She continues to beg for his mercy. He gets more insensitive, “It is not fair to take the children’s food and throw it to the dogs” (Matthew 15:26). Dogs! Did Jesus just call this woman and her daughter a dog? When was the last time you heard someone called a dog and it meant as a compliment? Here is the second person of the Trinity, God-in-the-flesh, the I AM, and he is calling someone created in His image a “dog!”
Throughout the gospels Jesus shows a boundary-breaking presence but here we have a boundary-shaping reality. I believe what Jesus is doing, he is doing on behalf of his followers. He knows he has in front of him a woman who is not afraid to shake hell and run off demons if needed. Other words, he knows what type of faith she has.
When she starting crying out for Jesus to help her daughter, he remained silent. His disciples encouraged him to tell her to keep quiet. “She keeps shouting after us” (Luke 15:23), they said. He gave her the response that his disciples wanted him to give. He replied with a cultural response that they would have been familiar with – you dog!
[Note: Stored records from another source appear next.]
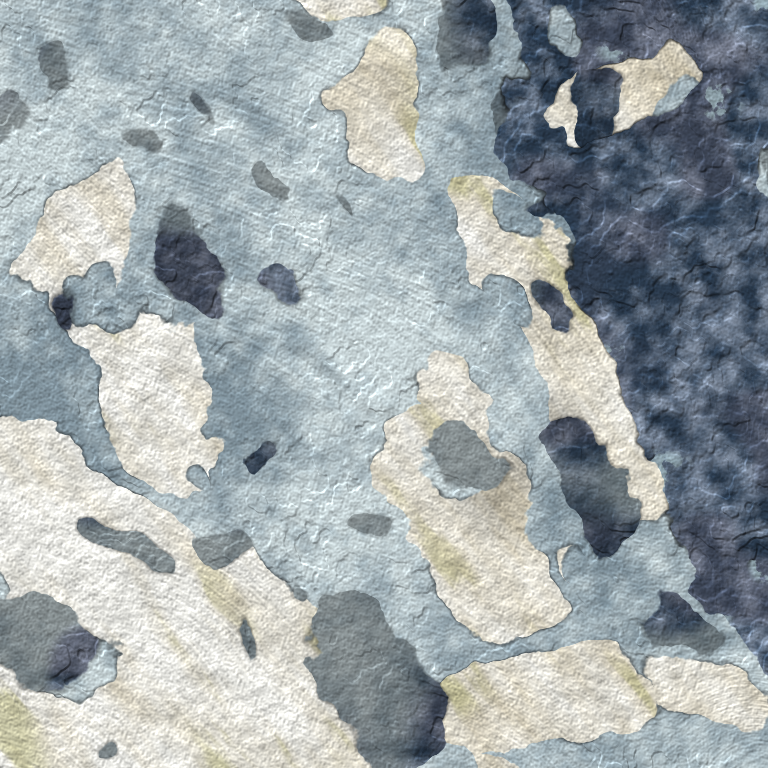
This texture is drawn by a WebGL 2 fragment shader. Its source:

```glsl
#version 300 es
precision highp float;
// Mottled plane-tree bark: grey-green skin, bare cream patches, dark peeling plates.
uniform vec2 u_resolution;
out vec4 fragColor;

const vec2 TO_LIGHT = vec2(-0.0012, 0.0018);

float hash21(vec2 p) {
    vec3 q = fract(vec3(p.xyx) * 0.1031);
    q += dot(q, q.yzx + 33.33);
    return fract((q.x + q.y) * q.z);
}

float noise(vec2 p) {
    vec2 i = floor(p), f = fract(p);
    f = f * f * (3.0 - 2.0 * f);
    float low = mix(hash21(i), hash21(i + vec2(1, 0)), f.x);
    float high = mix(hash21(i + vec2(0, 1)), hash21(i + vec2(1, 1)), f.x);
    return mix(low, high, f.y);
}

float fbm(vec2 p) {
    float sum = 0.0, amp = 0.5;
    for (int i = 0; i < 5; i++) {
        sum += amp * noise(p);
        p = mat2(1.6, 1.2, -1.2, 1.6) * p + 11.7;
        amp *= 0.5;
    }
    return sum;
}

vec2 warp(vec2 p, float freq, float amount) {
    return amount * (vec2(fbm(p * freq), fbm(p * freq + 40.0)) - 0.48);
}

// x runs along the growth direction (down and right), y across it.
vec2 grainSpace(vec2 p, float angle) {
    float c = cos(angle), s = sin(angle);
    return vec2(c * p.x - s * p.y, s * p.x + c * p.y);
}

// Fields are positive inside a shape, roughly in canvas units.
float capsule(vec2 p, vec2 a, vec2 b, float radius) {
    vec2 ab = b - a;
    float t = clamp(dot(p - a, ab) / dot(ab, ab), 0.0, 1.0);
    return radius - length(p - a - ab * t);
}

float flakes(vec2 p, float cells, float density, float seed) {
    vec2 q = grainSpace(p, 0.9) * vec2(0.6, 1.0) * cells;
    float best = -1.0;
    for (int y = -1; y <= 1; y++)
    for (int x = -1; x <= 1; x++) {
        vec2 cell = floor(q) + vec2(x, y), key = cell + seed;
        vec2 center = cell + 0.15 + 0.7 * vec2(hash21(key), hash21(key + 57.3));
        float size = mix(0.14, 0.42, hash21(key + 7.0));
        if (hash21(key + 3.0) < density) best = max(best, size - length(q - center));
    }
    return best / cells;
}

// Terraced height of overlapping scales, and its slope toward the light.
float terrace(vec2 p, float freq, float steps) {
    float h = fbm(p * freq) * steps;
    return floor(h) + smoothstep(0.0, 0.22, fract(h));
}

float terraceLight(vec2 p, float freq, float steps) {
    float rise = terrace(p, freq, steps) - terrace(p + 1.3 * TO_LIGHT, freq, steps);
    return clamp(rise, -1.0, 1.0);
}

float surfaceHeight(vec2 p, float bend) {
    float fibre = noise(grainSpace(p, 0.6 + bend) * vec2(75.0, 250.0));
    return 0.65 * fibre + 0.6 * noise(p * 95.0) + 0.45 * noise(grainSpace(p, 0.3) * 330.0);
}

vec3 overlay(vec3 under, vec3 top, float field, float shadow) {
    under *= 1.0 - shadow * smoothstep(-0.005, 0.0, field);
    return mix(under, top, smoothstep(-0.0012, 0.0012, field));
}

void main() {
    vec2 uv = gl_FragCoord.xy / min(u_resolution.x, u_resolution.y);
    vec2 ragged = uv + warp(uv, 5.0, 0.16) + warp(uv, 19.0, 0.045);
    float broad = fbm(uv * 4.0 + 3.0) - 0.48;
    float mottling = fbm(uv * 42.0) - 0.48;
    float streak = fbm(grainSpace(uv, 0.9) * vec2(7.0, 32.0)) - 0.48;
    float worn = smoothstep(0.3, 0.7, noise(uv * 24.0));

    // Relief, lit from the upper left
    float bend = 0.5 * (noise(uv * 5.0) - 0.5);
    float relief = surfaceHeight(uv, bend) - surfaceHeight(uv + TO_LIGHT, bend);

    // Grey skin with faint broken scales
    float greyTone = clamp(0.52 + 2.2 * broad + 1.1 * mottling + 0.7 * streak, 0.0, 1.0);
    vec3 grey = mix(vec3(0.49, 0.56, 0.60), vec3(0.77, 0.82, 0.83), greyTone);
    grey *= 1.0 + 0.3 * worn * terraceLight(uv, 15.0, 7.0);

    // Cream wood, whiter to the lower left, with yellow-green stains
    float warmth = clamp(0.65 * uv.x + 1.8 * streak + 0.1, 0.0, 1.0);
    vec3 cream = mix(vec3(0.90, 0.90, 0.88), vec3(0.80, 0.77, 0.69), warmth) + 0.25 * mottling;
    float stain = smoothstep(0.04, 0.2, streak) * smoothstep(0.45, 0.75, noise(uv * 9.0 + 5.0));
    cream = mix(cream, vec3(0.68, 0.68, 0.48), 0.5 * stain);
    cream *= 1.0 + 0.12 * worn * terraceLight(uv, 11.0, 6.0);
    cream *= 1.0 - 0.25 * smoothstep(-0.05, 0.06, capsule(uv, vec2(0.72, 0.45), vec2(0.64, 0.34), 0.02));

    // Slate-dark bark in stacked plates with pale lichen
    float slab = hash21(vec2(floor(fbm(uv * 7.0 + 70.0) * 8.0), 4.0));
    float darkTone = clamp(0.42 + 0.25 * (slab - 0.5) + 2.2 * mottling + 1.8 * broad, 0.0, 1.0);
    vec3 dark = mix(vec3(0.16, 0.22, 0.29), vec3(0.48, 0.53, 0.60), darkTone);
    dark = mix(dark, vec3(0.40, 0.37, 0.42), 0.3 * smoothstep(0.5, 0.75, noise(uv * 13.0)));
    dark *= 1.0 + 0.5 * terraceLight(uv + 0.3, 9.0, 9.0) + 0.2 * terraceLight(uv, 22.0, 6.0);
    float lichen = smoothstep(0.06, 0.12, mottling) * smoothstep(0.76, 0.88, noise(uv * 15.0 + 9.0));
    dark = mix(dark, vec3(0.60, 0.69, 0.71), 0.7 * lichen);

    // Cream areas: lower-left sheet, broken bands, loose flakes and grey islands
    float window = capsule(ragged, vec2(0.77, 0.86), vec2(0.87, 0.90), 0.045);
    float creamField = max(window, min(0.48 - ragged.y, (0.57 - ragged.y - 0.9 * ragged.x) / 1.35));
    creamField = max(creamField, capsule(ragged, vec2(0.10, 0.70), vec2(0.27, 0.44), 0.05));
    creamField = max(creamField, capsule(ragged, vec2(0.65, 0.74), vec2(0.86, 0.38), 0.055));
    creamField = max(creamField, capsule(ragged, vec2(0.59, 0.44), vec2(0.66, 0.25), 0.075));
    creamField = max(creamField, capsule(ragged, vec2(0.64, 0.05), vec2(0.79, 0.11), 0.075));
    creamField = max(creamField, flakes(ragged, 8.0, 0.12, 11.0));
    creamField = min(creamField, -flakes(ragged, 9.5, 0.32, 31.0));

    // Dark areas: upper-right plate with openings, lower clusters and small scars
    float plateField = (ragged.x - 0.62 - 0.42 * (1.0 - ragged.y)) / 1.08;
    plateField = min(plateField, -max(window, flakes(ragged, 9.0, 0.1, 53.0)));
    float scarField = max(flakes(ragged, 11.0, 0.16, 71.0), flakes(ragged, 21.0, 0.07, 83.0));
    scarField = max(scarField, capsule(ragged, vec2(0.48, 0.15), vec2(0.55, 0.04), 0.05));
    scarField = max(scarField, capsule(ragged, vec2(0.76, 0.45), vec2(0.82, 0.34), 0.036));
    vec3 scar = mix(dark * 0.88, grey * 0.68, smoothstep(0.45, 0.65, noise(uv * 8.0)));

    vec3 color = overlay(grey, cream, creamField, 0.4 * worn);
    color = overlay(color, scar, scarField, 0.3 * worn);
    color = overlay(color, dark, plateField, 0.6 * worn);
    color *= 1.0 + 0.55 * relief;
    fragColor = vec4(clamp(color, 0.0, 1.0), 1.0);
}
```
But when she persisted and refused to back down, “Yes, Lord, yet even the dogs eat the crumbs that fall from their masters table” (Luke 15:27), he responded in a way that would have dumb-founded the disciples. “Woman, great is your faith! Let it be done for you as you wish” (Luke 15:28).
Jesus plays the cultural bias, religious prejudice part and by doing so he highlights the absurdity of exclusion.
There are many voices in our world that are silenced, lives that are oppressed, hope that is devastated, and situations that are simply demonic. As Dr. Brian Blount put it in a sermon to seminary students at Princeton, “It’s the kind of world Marvin Gaye sang about in his song entitled “Inner City Blues,” where he sang the line, “It makes me wanna holler and throw up both my hands.” Like the woman in today’s passage, when our children are being robbed of their life, it ought to make us wanna holler. When man-made barriers keep people from experiencing their God-given freedom, it ought to make us wanna holler. When borders stand in the way of someone’s safety, it ought to make us wanna holler. When children are abused, it ought to want to make us wanna holler. When the poor are taken advantage of, it ought to make us wanna holler. When someone is judged based on the color of their skin, it ought to make us wanna holler. When church traditions keep someone from experiencing the grace of God, it ought to make us wanna holler. When authority figures stand in the way of reconciliation, it ought to make us wanna holler. When healing is restricted, it ought to make us wanna holler.
Dr. Brian Blount continues in his sermon, “I think this is why Mark (and Matthew) kept this story in their gospels. They wanted us to holler for transformation the way that woman hollered for the transformation of her daughter’s life situation……If that woman could stand up to Jesus, I think Jesus was telling us, we ought to be able to stand up to anybody else or anything else on this planet. ‘You want change?’ he seems to be telling the woman. ‘Then you’re gonna have to fight for it. You’re gonna have to raise your voice.’”
It is time for the church to recommit itself to hollering. It is time we show our compassion through our actions and with our words. May it be said that kids are safe, families are together, and bullies have been silenced because we hollered for justice. May it be said that country club neighborhoods are not places of loneliness because we hollered for community. May it be said that homeless shelters are empty because we hollered with our actions. May it be said that every person knows they are loved by God and the church regardless of race, sexuality, or disability because we hollered for love.
May it be that in our hollerin’ and the actions that follow, Christ hollers back and every demon is cast out and the world is more beautiful than ever before. Let’s get to hollerin’ church! Amen.